The ingenious revolving set is a triumph of this production, and coupled with the windowed hallway allows a depth and realism to the physical location that helps to place these characters in their position in society, as well as understanding the intensity that comes from their close proximity to one another.
An irresistible production of a compelling story, elevated in no small part by Morahan's exemplary performance. 

03 September 2013


Edward II
National Theatre
Olivier Theatre, London
Tuesday 3rd September 2013
The National are celebrated for allowing space for experimental productions, unusual concepts and dramatic freedom, and Joe Hill-Gibbins production of Christopher Marlowe's controversial 16th century play fits that brief explicitly.  The text; which extensively explores the homosexuality of King Edward II of England and the unswerving rejection of his relationship with favourite Gaveston by his kin and advisers which ultimately results in his horrific murder; is not controversial enough for this production however, and is entirely overshadowed by the hyper-modern approach to the staging.

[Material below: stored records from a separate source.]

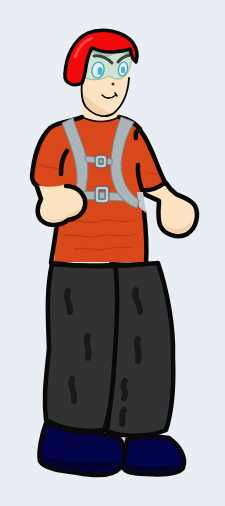
<!DOCTYPE html>
<html lang="en">
<head>
<meta charset="utf-8">
<title>Skydiver character</title>
<style>
:root{--sky:#e8eef4;--ink:#0a0808;--shirt:#d9481b;--shirt-fold:#bd3c16;--skin:#fde3c2;--skin-shade:#f1d0a6;--helmet:#f20a0c;--lens:#cfe3d3;--strap:#a9b5b8;--strap-edge:#7d898c;--trousers:#303233;--crease:#17181a;--shoe:#04044a;--shoe-shade:#02022e}
html,body{margin:0;width:225px;height:506px;overflow:hidden;background:var(--sky)}
svg{display:block}
.outline{stroke:var(--ink);stroke-width:4.5;stroke-linejoin:round;stroke-linecap:round}
.shirt{fill:var(--shirt)}
.skin{fill:var(--skin)}
.trousers{fill:var(--trousers)}
.shoe{fill:var(--shoe)}
.strap{fill:var(--strap);stroke:var(--strap-edge);stroke-width:1}
.line{fill:none;stroke-linecap:round;stroke-linejoin:round}
.crease{stroke:var(--crease);stroke-width:6}
.fold{stroke:var(--shirt-fold);stroke-width:1.3}
.buckle{fill:none;stroke:#596468;stroke-width:5}
.buckle-face{fill:none;stroke:#c3cdd0;stroke-width:2.6}
</style>
</head>
<body>
<svg width="225" height="506" viewBox="0 0 225 506" role="img" aria-label="Cartoon skydiver in a red helmet, goggles, orange shirt and harness">
<defs>
<clipPath id="torso-clip"><path d="M82 116C75 118 64 121 58 126L62 186L54 262H146L140 186L142 130L130 117Z"/></clipPath>
<clipPath id="lens-clip"><path d="M89 47C104 54 118 53 131 48C133 57 131 70 125 76C120 81 114 79 109 76C102 80 90 82 83 76Z"/></clipPath>
</defs>
<rect width="225" height="506" fill="var(--sky)"/>

<g id="shoes" class="outline">
<path class="shoe" d="M127 440C141 436 156 436 169 438C179 445 187 457 183 468C178 475 160 475 146 474C134 474 123 472 123 466Z"/>
<path class="shoe" d="M46 423C42 434 38 452 40 461C44 469 62 471 78 473C94 476 112 477 120 468C127 459 125 445 119 438C104 432 82 433 66 430Z"/>
</g>
<path d="M44 455C58 464 88 464 118 461C113 473 95 472 78 470C60 468 43 465 44 455ZM127 464C145 468 163 467 181 464C178 472 160 472 145 471C133 471 126 470 127 464Z" fill="var(--shoe-shade)"/>

<g id="trousers">
<path class="trousers outline" d="M111 264C126 266 144 264 158 263C167 290 174 326 173 358C174 386 172 412 166 430C150 437 124 438 107 431C113 380 120 330 111 264Z"/>
<path class="trousers outline" d="M52 264C72 266 97 266 115 265C119 290 117 324 115 352C113 381 112 408 104 430C84 433 61 429 46 420C43 394 47 372 49 348C48 320 46 290 52 264Z"/>
<g class="line crease">
<path d="M68 291C64 298 71 304 70 312"/>
<path d="M88 336C84 343 91 349 88 358"/>
<path d="M72 379C69 386 76 392 74 401"/>
<path d="M136 290C132 297 141 303 140 312"/>
<path d="M138 339C134 346 141 351 138 361"/>
<path d="M125 381C120 388 128 391 124 398"/>
<path d="M124 410C120 415 124 418 122 424"/>
</g>
</g>

<g id="neck"><path class="skin" d="M84 100L82 119C92 127 112 125 122 117L116 100Z"/></g>

<g id="forearms" class="outline">
<path class="skin" d="M140 191C146 196 154 198 159 201C159 208 157 215 160 225C164 235 178 239 187 234C197 228 199 214 195 206C191 199 182 197 176 194C172 191 169 188 166 183Z"/>
</g>

<g id="shirt">
<path class="shirt" d="M82 116C75 119 58 121 49 128C38 140 33 158 31 178L38 187L66 187L60 196L54 262H145L143 192L165 184C158 168 152 145 140 129C135 122 127 119 119 117C108 123 92 122 82 116Z"/>
<g class="line outline">
<path d="M82 117C74 121 59 121 50 128C38 140 34 157 32 176C32 181 35 185 39 187"/>
<path d="M67 151C62 157 61 166 61 174"/>
<path d="M119 117C128 119 136 124 140 129C137 130 135 133 136 138"/>
<path d="M140 130C152 145 157 168 165 182C159 188 150 191 142 190C139 181 137 174 138 165"/>
<path d="M57 224C55 238 53 250 51 263C82 267 116 267 146 264C147 247 146 229 144 212"/>
</g>
<path class="line" d="M82 117C94 123 108 123 119 117" stroke="var(--ink)" stroke-width="1.6"/>
<g class="line fold">
<path d="M68 222C80 218 88 226 101 221C113 218 122 224 134 220"/>
<path d="M63 236C76 232 85 240 98 236C111 232 122 239 137 234"/>
<path d="M75 249C88 246 98 253 112 248C120 246 127 249 132 247"/>
<path d="M40 164C46 169 54 166 59 170M146 172C151 175 155 173 159 175"/>
</g>
</g>

<g id="harness">
<path d="M53 190L61 186V222L54 228ZM137 192L143 192L146 213L139 207Z" fill="#bcc8cc"/>
<path class="strap" d="M62 123L73 118C77 132 84 146 87 160C89 171 87 182 85 194C84 201 79 207 73 209L66 204C72 200 76 192 77 182C78 163 70 143 62 123Z"/>
<path class="strap" d="M121 117L134 122C126 136 122 150 121 164C121 179 127 192 139 200L137 208C122 203 113 190 111 172C110 152 115 133 121 117Z"/>
<path class="strap" d="M85 156L112 159V165L86 162ZM82 191L118 193L124 201L80 199Z"/>
<g class="buckle"><rect x="97" y="157" width="8" height="9" rx="2"/><rect x="97" y="188" width="10" height="13" rx="2"/></g>
<g class="buckle-face"><rect x="97" y="157" width="8" height="9" rx="2"/><rect x="97" y="188" width="10" height="13" rx="2"/></g>
</g>

<g id="near-hand">
<path class="skin" d="M37 185C46 188 58 187 66 184C77 186 86 195 85 205C84 215 75 219 68 220C61 226 48 227 41 220C35 213 38 205 41 199Z"/>
<path class="line outline" d="M66 186C78 186 87 196 85 206C83 215 75 219 68 220C61 226 48 227 41 220C35 213 38 205 41 199L37 187"/>
<path d="M45 218C54 222 65 218 72 213C77 211 81 209 82 206C81 214 73 216 67 217C60 223 50 223 45 218Z" fill="var(--skin-shade)"/>
<path d="M164 224C172 232 185 231 192 220C191 235 170 238 164 224Z" fill="var(--skin-shade)"/>
</g>

<g id="head">
<path class="skin" d="M82 78C81 88 81 98 86 107C94 116 106 119 114 113C122 106 128 94 129 80L131 56L92 52Z"/>
<path d="M83 94C83 101 85 106 90 110C97 115 106 117 112 114C103 110 94 104 83 94Z" fill="var(--skin-shade)"/>
<path class="line" d="M82 81C81 92 81 101 86 107C94 116 106 119 114 113C122 106 128 94 129 78" stroke="var(--ink)" stroke-width="1.8"/>
<path d="M89 47C104 54 118 53 131 48C133 57 131 70 125 76C120 81 114 79 109 76C102 80 90 82 83 76Z" fill="var(--lens)" stroke="#9fb5a6" stroke-width="1"/>
<g clip-path="url(#lens-clip)">
<path d="M88 46L132 46L130 56L119 52L108 57L92 53Z" fill="#a4bca9"/>
<ellipse cx="98" cy="70" rx="6" ry="8" fill="#d9f5f8" stroke="#49a3b2" stroke-width="1.3" transform="rotate(12 98 70)"/>
<ellipse cx="123" cy="69" rx="4.5" ry="7" fill="#d9f5f8" stroke="#49a3b2" stroke-width="1.3" transform="rotate(12 123 69)"/>
<ellipse cx="100" cy="71" rx="2.5" ry="4" fill="#4fb4c5"/>
<ellipse cx="123" cy="70" rx="2" ry="3.5" fill="#4fb4c5"/>
<path class="line" d="M94 56C101 55 107 58 112 63M118 62C121 58 125 56 130 55" stroke="#36463c" stroke-width="3"/>
</g>
<circle cx="113" cy="84" r="1.5" fill="#5a2b1c"/>
<path class="line" d="M102 95C106 99 111 99 116 95M115 93L117 96" stroke="var(--ink)" stroke-width="1.6"/>
<path d="M82 83C74 87 64 84 65 74C66 57 73 40 88 33C102 27 124 31 133 43C137 49 138 56 136 62C133 60 131 54 130 49C118 53 104 53 92 48C85 58 87 72 82 83Z" fill="var(--helmet)" stroke="var(--ink)" stroke-width="3.5" stroke-linejoin="round"/>
<path class="line" d="M75 57C78 48 84 41 92 38" stroke="#ff4a42" stroke-width="2.5"/>
</g>
</svg>
</body>
</html>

An open stage welcomes the audience who watch cast and crew wandering around pre-show, vacuuming the stage, changing costume, then as the play begins bursting into "God Save the King", a tune around 150 years too modern for this King.  The anachronisms are rife and the source of some humour through Act 1, with characters puffing on cigarettes lit by lighters and chatting on telephones.  The costume too is of varying origin, with Gaveston in vest, skinny jeans and a leather jacket, the young prince in a school blazer, but the King himself in a regal robe of gold, neither of period nor modern.  The choice to close off one of the acting spaces and portray the action through live video feeds became distracting, with sometime different images on each screen and occasionally overlayed with action on the visible stage too. 
Performances are all consumed by the staging here, with little room left for the actors to truly explore their characters.  Kyle Soller's American Gaveston is commanding and strong, exuding masculinity and arrogance, assured in his love for the King.  Edward himself is given a worthy study by John Heffernan who portrays the fickle and conflicting nature of the King's desires with clarity and handles the difficult death scene with grace.  Vanessa Kirby is standout as the wronged turncoat Queen in a provocative performance. 
The enthusiasm of the direction here is admirable, but the result is too much style over substance and the plot gets almost entirely lost in the frenzy of the staging.